Conceptual Surveys

Constantine Sandis
4 min readDec 15, 2018

(with Aryeh Younger)

‘Who will guard the guards themselves?’ asked the Roman poet Juvenal. For many today, the answer is to replace guardians altogether with blockchain technology. Blockchains are designed to be resistant to data modification, with each storage block (viz. record) containing an unalterable cryptographic timestamp. As such, the chain of block can act as a transaction ledger without being overseen by any overarching authority. Originally created to underpin the bitcoin cryptocurrency, it was only a matter of time before other industries began to use it.

One such industry is that of real estate. One of the largest U.S. counties, Cook County, Illinois, has already begun storing land records in the blockchain. A Final Report, issued from the Cook County Recorder’s office, details the results of using blockchain for land recording, most of which have been successful. The report also contains a number of sections detailing the reasons the county has for adopting blockchain in the first place. These stem from an analysis of some of the most commonly used concepts relating to transferring land. No philosopher could read this without reaching for the proverbial red pen. Yet it is critical to ensure that we have a strong grasp of the concepts we employ, before exploring the possibility of implementing a major policy change, such as that of adopting blockchain technology to record land documents.

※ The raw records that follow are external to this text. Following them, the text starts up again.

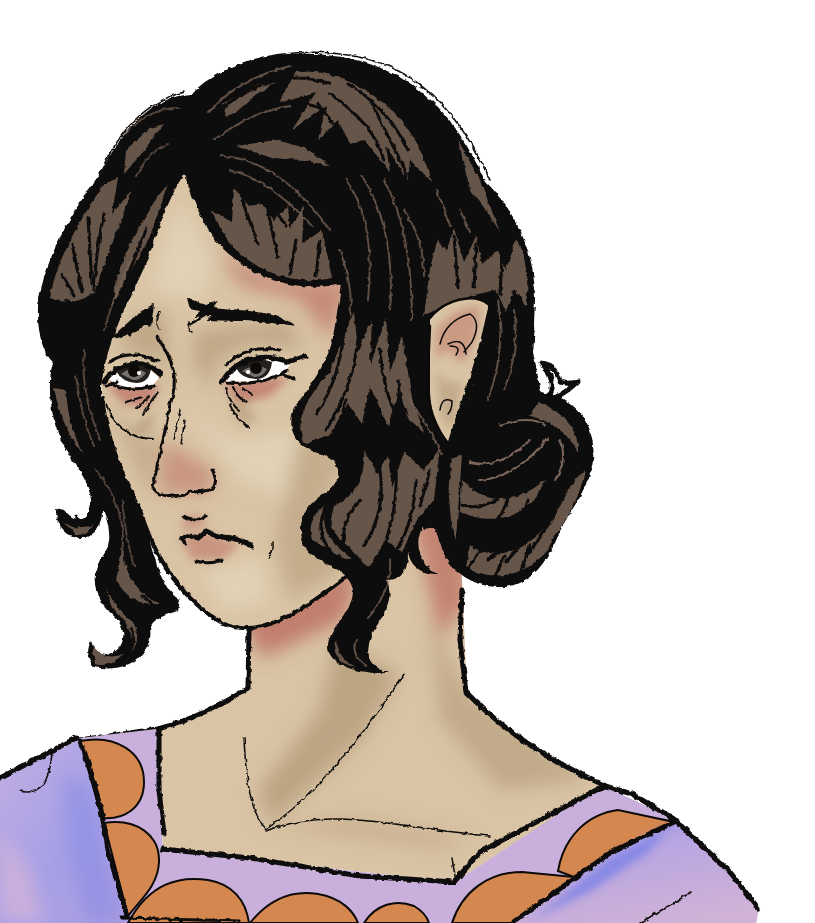
<!DOCTYPE html>
<html lang="en">
<head>
<meta charset="utf-8">
<title>Portrait of a weary woman</title>
<style>
:root{--ink:#0c0a09;--brown:#66544a;--brown-light:#7a665a;--skin:#d9c4a5;--skin-light:#e2d1b5;--skin-shade:#b39a78;--rose:#b9675c;--lilac:#c9b0dc;--violet:#a99be0;--blue:#7d83e6;--orange:#d48850}
html,body{margin:0;background:#fff;overflow:hidden}
svg{display:block;width:815px;height:923px}
.ink{fill:none;stroke:var(--ink);stroke-width:3;stroke-linecap:round;stroke-linejoin:round}
.bold{stroke-width:5}.fine{stroke-width:1.5}
.mass{fill:var(--ink)}
.lock{fill:var(--brown);stroke:var(--ink);stroke-width:3;stroke-linejoin:round}
.shine{fill:var(--brown)}
.glint{fill:none;stroke:var(--brown-light);stroke-width:2;stroke-linecap:round}
.skin{fill:var(--skin)}.shade{fill:var(--skin-shade)}.rose{fill:var(--rose)}
.scallop{fill:var(--orange);stroke:var(--ink);stroke-width:2}
</style>
</head>
<body>
<svg viewBox="0 0 815 923" role="img" aria-label="Ink and wash drawing of a tired woman with dark hair in a low bun and a lilac dress">
<defs>
<filter id="brush" x="-5%" y="-5%" width="110%" height="110%"><feTurbulence type="fractalNoise" baseFrequency=".16" numOctaves="2" seed="4"/><feDisplacementMap in="SourceGraphic" scale="4" xChannelSelector="R" yChannelSelector="G"/></filter>
<filter id="soft" x="-50%" y="-50%" width="200%" height="200%"><feGaussianBlur stdDeviation="9"/></filter>
<filter id="wash" x="-50%" y="-50%" width="200%" height="200%"><feGaussianBlur stdDeviation="4"/></filter>
<linearGradient id="sleeve" x1="0" y1="0" x2="1" y2="1"><stop offset="0" stop-color="#c3aee2"/><stop offset=".55" stop-color="#a6a0e6"/><stop offset="1" stop-color="#b2a0e0"/></linearGradient>
<linearGradient id="sleeve-right" x1="0" y1="0" x2=".6" y2="1"><stop offset="0" stop-color="#8b8ce6"/><stop offset=".35" stop-color="#b7a4e2"/><stop offset="1" stop-color="#d0b3d6"/></linearGradient>
<path id="face-shape" d="M184 172C165 200 142 265 120 312L100 375C104 425 122 476 140 508C156 562 185 602 224 624C262 640 306 610 350 574L420 500L424 300L330 210Z"/>
<path id="neck-shape" d="M248 600L247 688Q205 716 158 729L163 850L455 882L602 786Q520 750 467 692L462 580L452 470L380 470Z"/>
<path id="dress-shape" d="M0 778L80 738L156 729L163 850L455 882L602 785L680 822L730 870L759 908L756 923H0Z"/>
<clipPath id="in-face"><use href="#face-shape"/></clipPath>
<clipPath id="in-neck"><use href="#neck-shape"/></clipPath>
<clipPath id="in-dress"><use href="#dress-shape"/></clipPath>
</defs>

<g id="neck">
<use href="#neck-shape" class="skin"/>
<g clip-path="url(#in-neck)">
<g filter="url(#soft)">
<path class="rose" opacity=".75" d="M240 618L360 565L345 620L262 658Z"/>
<path class="rose" opacity=".7" d="M412 515L462 510L468 600L440 640Z"/>
<path class="shade" opacity=".75" d="M400 675L360 740L270 825L258 790L320 710L335 640Z"/>
<path class="shade" opacity=".6" d="M430 620L465 690L590 780L500 790L440 720Z"/>
<path class="shade" opacity=".4" d="M275 828L350 815L470 838L440 850Z"/>
</g>
</g>
<g class="ink" filter="url(#brush)">
<path class="bold" d="M249 630L248 688Q205 716 158 729L72 741"/>
<path class="bold" stroke-width="7" d="M462 590L460 640L466 692Q520 748 604 785"/>
<path class="fine" d="M244 738C246 780 250 812 266 829C310 800 352 752 404 674M266 831C330 805 400 828 490 836"/>
</g>
</g>

<g id="dress">
<use href="#dress-shape" fill="var(--lilac)"/>
<g clip-path="url(#in-dress)">
<path fill="url(#sleeve)" d="M0 778L80 740L104 820L128 923H0Z"/>
<path fill="var(--blue)" opacity=".45" filter="url(#soft)" d="M62 770L88 790L125 923H85L70 850Z"/>
<path fill="#d2b3da" opacity=".8" filter="url(#soft)" d="M0 830L30 870L45 923H0Z"/>
<g class="scallop">
<path d="M80 741C116 734 144 752 144 782C144 808 124 820 102 818Z"/>
<path d="M104 823C138 818 160 836 159 862C158 886 140 900 128 916Z"/>
<path d="M128 923C150 882 180 876 208 880C232 884 246 900 249 923Z"/>
<path d="M250 923C270 898 294 890 318 894C342 898 354 912 358 923Z"/>
<path d="M364 923C376 904 396 899 414 906Q426 913 429 923Z"/>
<path d="M452 923C462 892 488 872 522 872L574 877L518 923Z"/>
<path d="M558 871C564 836 588 814 618 810L674 822L574 877Z"/>
</g>
<path fill="url(#sleeve-right)" d="M674 822L610 853L512 923H815V860Z"/>
<path fill="var(--blue)" opacity=".85" filter="url(#wash)" d="M670 826L610 858L532 920L592 890L648 852Z"/>
</g>
<g class="ink" filter="url(#brush)">
<path class="bold" d="M0 778L76 738M80 741C94 775 104 820 108 850L127 916M162 849L250 858L360 876L454 882L480 852L602 787"/>
<path class="bold" stroke-width="7" d="M159 730V790L164 834"/>
<path class="bold" d="M602 785L632 794L674 819L730 872L758 908"/>
<path class="bold" d="M674 822L610 853L512 923"/>
<path class="fine" d="M20 791C40 796 50 782 52 752M690 893L640 923M456 882L452 858"/>
<path d="M122 918L240 921"/>
</g>
</g>

<g id="back-hair" filter="url(#brush)">
<path class="mass" d="M430 180L500 200C528 250 538 310 533 352L541 392C582 398 602 434 590 474C580 502 566 516 558 536C546 564 532 582 506 587C478 588 462 578 448 562C434 536 440 522 424 530L410 500L450 440L430 300Z"/>
<path class="shine" d="M470 545C490 560 520 556 545 528C560 508 565 490 585 470C578 510 556 530 548 550C520 582 486 580 466 566ZM462 480C480 500 508 510 545 480C530 520 490 526 460 512ZM538 402C566 412 580 434 578 452C566 430 548 420 530 416ZM448 460L462 455L456 540Q448 520 448 460Z"/>
<path class="shine" d="M470 400C480 380 496 360 510 300C516 350 506 390 488 412Z" opacity=".5"/>
<g class="ink"><path d="M474 548Q500 525 508 498M488 560Q520 535 528 500M506 562Q540 525 552 490M462 505Q490 515 530 470M526 556Q555 520 570 480M466 572L482 548M492 582L505 556M520 574L530 545"/><path class="bold" d="M548 396C556 390 552 374 541 362Q556 366 560 382Q569 385 578 381Q566 393 554 398"/></g>
<path class="glint" d="M470 462Q500 470 530 440M480 480Q515 478 548 438M500 425Q530 415 545 425M560 440Q568 460 555 480"/>
</g>

<g id="face">
<use href="#face-shape" class="skin"/>
<g clip-path="url(#in-face)">
<g filter="url(#soft)">
<path fill="var(--skin-light)" d="M178 200L215 260L200 300L150 290ZM180 400L230 440L300 430L290 500L240 480ZM200 570L260 560L270 600L225 612Z"/>
<path class="rose" opacity=".6" d="M206 235C235 270 280 285 352 280L330 340L300 300L240 285Z"/>
<path class="shade" opacity=".65" d="M130 320L165 310L172 400L160 360L120 350ZM195 330L290 320L302 350L250 344L214 364L212 395L192 360Z"/>
<path class="shade" opacity=".55" d="M102 390L140 440L160 440L150 500ZM300 430L345 460L310 530L345 570L290 600L275 540Z"/>
<path class="rose" opacity=".5" d="M164 440L200 462L216 470L210 494L160 494Z"/>
</g>
<g filter="url(#wash)">
<path class="rose" opacity=".65" d="M106 384L160 384L148 408L124 404ZM222 382L290 376L270 396L240 404Z"/>
<path class="rose" opacity=".5" d="M180 538L206 532L240 544L222 560L192 560ZM184 516L206 516L204 526L182 530Z"/>
<path class="shade" opacity=".6" d="M226 392L240 425L258 420L246 404ZM128 436L150 434L156 412L140 420Z"/>
</g>
</g>
<g id="eyes">
<path fill="#fff" d="M108 379C120 364 146 362 159 378L152 386Q128 390 116 384ZM226 381C238 362 266 354 290 365Q280 378 258 382Z"/>
<path fill="#25211f" d="M116 371Q132 358 151 367Q150 383 136 383Q122 382 116 371ZM236 368Q252 355 272 362Q270 379 256 379Q242 379 236 368Z"/>
<path fill="#77706c" d="M121 374Q134 364 146 373Q140 381 133 380ZM242 371Q256 362 267 369Q262 378 254 377Z"/>
<circle cx="134" cy="371" r="6" class="mass"/><circle cx="256" cy="368" r="6" class="mass"/>
<circle cx="139" cy="373" r="2" fill="#fff"/><circle cx="248" cy="372" r="2" fill="#fff"/>
</g>
<g class="ink" filter="url(#brush)">
<path class="bold" d="M104 382C116 363 142 356 160 374M222 382C236 358 264 352 288 362L306 356"/>
<path d="M110 362Q128 348 158 361M226 365Q246 344 280 350M114 385Q130 392 154 386M228 383Q262 386 286 371M106 386L117 382M280 374L294 379"/>
<path d="M126 402L142 397M136 408L150 396M143 414L158 392M106 404C112 422 126 438 152 439M226 388Q230 404 240 411M233 387Q238 399 247 402M242 388L252 394M230 405Q236 420 249 427" stroke-width="2"/>
<path d="M157 336C174 362 179 380 170 404C164 440 156 468 153 488Q160 498 172 495Q184 500 190 491Q200 493 212 489Q219 482 212 470"/>
<path class="fine" d="M160 312Q154 322 160 329M189 322Q186 330 192 332M180 410L174 440M185 420L181 444"/>
<path class="bold" d="M182 538Q188 534 198 538L206 531L218 537Q236 536 252 546"/>
<path d="M183 516L195 521L206 516M196 561Q208 565 222 560M182 538L185 544"/>
<path class="fine" d="M273 543Q274 552 268 558"/>
<path d="M102 398C106 434 122 478 140 510C156 562 185 602 224 624C262 640 306 608 350 574" stroke-width="4"/>
</g>
<g id="eyebrows" class="mass" filter="url(#brush)">
<path d="M108 339C124 328 136 312 154 304L151 327L144 325L136 332L128 334L118 338Z"/>
<path d="M187 298L206 305L218 301L213 307L240 310C262 312 282 315 296 326C276 323 254 321 236 321L206 320L212 316L194 317L200 311L190 309Z"/>
<path class="ink" stroke-width="2" d="M190 324L204 316M130 335L145 313"/>
</g>
</g>

<g id="left-hair" filter="url(#brush)">
<path class="mass" d="M192 94C152 96 122 130 100 174C74 208 44 258 38 306C37 336 44 354 53 362C47 384 50 412 59 436C70 462 90 478 91 500C91 520 78 526 64 510L56 508C55 526 66 538 82 538C96 536 103 524 102 508C112 530 112 546 100 560C88 582 98 602 114 616C130 632 124 652 106 655Q94 654 91 641C86 650 88 662 94 667C128 674 154 654 150 628Q152 618 178 611L180 600C156 586 154 544 140 512C120 474 102 430 101 388C106 340 128 304 144 268C158 232 166 202 184 174L198 130Z"/>
<path class="shine" d="M104 184C80 220 56 260 50 298Q74 308 95 292C104 264 118 228 132 190L112 214L118 178ZM126 150L150 128L164 124L138 158L124 174ZM132 240L158 196L168 184L150 236L112 306Q116 270 132 240ZM54 388Q62 430 84 455Q68 426 66 390ZM62 520Q76 534 94 522Q90 536 76 535ZM92 644Q102 662 124 654Q112 668 95 664ZM122 550Q128 590 160 604Q130 606 116 580ZM104 580Q110 604 134 624Q142 640 130 654Q138 630 112 608Z"/>
<g class="ink"><path d="M62 274L74 296M72 244L82 292M88 218L92 284M104 214Q96 250 94 290M122 290L146 230M66 300Q84 310 96 298M132 628Q138 646 122 662M142 596L164 612M76 516Q84 530 94 522"/></g>
<path class="glint" d="M76 376Q82 420 94 446M84 350Q80 390 100 440M96 470Q128 510 122 552M122 500Q126 540 134 566M104 330Q116 290 130 262M118 140Q150 106 180 108M136 176Q150 150 168 144" opacity=".65"/>
</g>

<g id="front-hair" filter="url(#brush)">
<path class="mass" d="M190 96C214 72 244 60 266 56C316 50 362 56 402 78C448 106 468 146 486 182C514 210 536 252 535 300L533 350C514 400 480 442 452 458L448 490C444 510 432 510 424 524C412 542 420 566 438 574C416 574 410 562 408 552C408 572 402 580 386 580C398 602 376 622 370 640C364 658 374 668 388 673C354 674 326 664 328 644C332 622 362 604 350 582C342 566 316 564 304 546C296 522 304 506 326 492C344 482 342 460 322 454C296 448 286 430 294 408C310 386 332 358 334 330L342 284C302 292 262 282 234 258C204 236 196 204 184 174L168 162Z"/>
<path class="shine" d="M296 72C330 68 366 86 394 112C414 132 424 158 432 182L410 160L408 180L386 146L390 172L364 140L350 144L338 120L318 140L326 106L292 130L316 92L278 104Z"/>
<path class="shine" d="M234 188L248 206L262 204L274 220L288 206L290 228L304 206L302 244L322 230L332 278C296 286 256 272 232 246L210 210L232 222Z"/>
<path class="shine" d="M430 268L438 238L446 252L454 228L464 262L476 236L482 264L498 250L506 270L516 238C530 266 528 286 526 306L514 288L506 312L496 290L470 296L446 304L424 316Z"/>
<path class="shine" d="M330 372L344 334L354 312L358 350L372 320L370 366L386 318L390 372L402 336L412 398L424 432L410 420L398 392L388 426L370 386L362 424L348 404L330 434L306 444C292 424 306 398 330 372Z"/>
<path class="shine" d="M332 506C354 500 366 476 364 450L378 474L388 456L392 488L404 452L424 470L440 448L434 500L418 518L402 552L386 540L370 566L346 558C320 550 312 530 332 506Z"/>
<path class="shine" d="M222 104L258 84L282 78L252 98L228 120ZM236 146L276 140L306 148L330 166L304 160L272 158ZM458 140L480 180L500 232L486 210L470 190ZM312 540Q306 520 324 506Q316 526 326 548ZM336 640Q338 658 356 668Q336 664 334 646Z"/>
<g class="ink">
<path d="M198 134C230 92 280 66 330 84M208 128C240 110 290 90 322 110M204 148C250 128 310 134 346 176M216 172Q262 186 286 226M242 200L258 244M266 202L278 258M296 240L290 274M320 240L316 276M348 84Q388 108 408 150M330 94Q374 124 384 160M318 104L350 146M370 100L408 176"/>
<path d="M454 236L458 288M476 244L474 288M502 258L500 294M344 330Q340 380 316 414M358 340Q352 390 326 430M380 350Q384 400 404 428M398 380Q400 420 426 446M346 400Q338 422 346 440M380 470Q386 512 364 546M396 472Q398 516 378 560M416 480Q414 520 398 548M360 500Q340 520 344 550M430 470L420 506M326 510Q314 530 330 550"/>
<path stroke-width="7" d="M318 444C354 446 362 470 346 490C322 508 322 530 344 548C368 566 376 590 352 626"/>
</g>
<path class="glint" opacity=".75" d="M222 156Q280 160 330 230M230 170Q270 180 312 226M346 180Q376 220 368 300M362 176Q396 230 390 310M384 180Q412 230 412 320M404 210Q424 240 424 276M436 190Q446 210 450 226M460 210L470 232M340 250Q354 290 350 316M498 300Q506 350 488 400M514 310Q520 350 504 390M390 560Q392 590 368 618M356 640Q350 654 366 666M214 140Q250 112 290 106M208 112Q240 78 290 66M410 400Q430 430 442 454"/>
<path class="ink fine" d="M196 90C246 46 346 40 404 74C448 100 474 144 490 180M184 92Q128 106 98 178"/>
</g>

<g id="ear">
<path class="skin" d="M430 318C444 300 474 292 488 304C488 346 472 390 454 448C442 442 432 424 430 392Z"/>
<path class="rose" opacity=".45" filter="url(#wash)" d="M436 330Q454 306 480 306Q480 340 462 364L448 350L436 360Z"/>
<path class="shade" opacity=".6" filter="url(#wash)" d="M436 370Q450 390 462 380L454 430L442 420Z"/>
<g class="ink fine"><path stroke-width="2.5" d="M430 318C444 300 474 292 488 304M430 326L427 390Q432 428 454 450"/><path d="M440 344Q446 320 470 314Q482 322 472 342L464 352M448 344Q464 336 466 354M450 346Q462 346 456 355M440 410Q442 396 452 401Q452 410 448 414"/></g>
<path class="mass" filter="url(#brush)" d="M490 300C492 340 480 372 468 404L456 454L446 448C456 414 470 380 480 342Z"/>
</g>
</svg>
</body>
</html>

Central to the Cook County report is the claim that the ‘essence’ of a conveyance is information. But this is a poor analysis of the concept that could seriously undermine current systems of real estate law. For one, there is no such thing as the essenceof a conveyance. Use, as Wittgenstein taught us, is tantamount to meaning and, as Black’s Law Dictionary makes clear, the word ‘conveyance’ has at least two different uses within legal contexts alone. It can be used to refer to either (a) an act viz. the assigning, sale, or transfer of property or (b) an object, such as a deed or mortgage instrument.

In the first sense, conveyances involve the passing around of documents from one person to another. No doubt, these documents contain information. But, the conveyance act does not itself amount to the information in question. The second, object, sense of ‘conveyance’, may at first sight seem a promising candidate for…

Constantine Sandis

Co-founder of Lex Academic & Visiting Professor of Philosophy, University of Hertfordshire.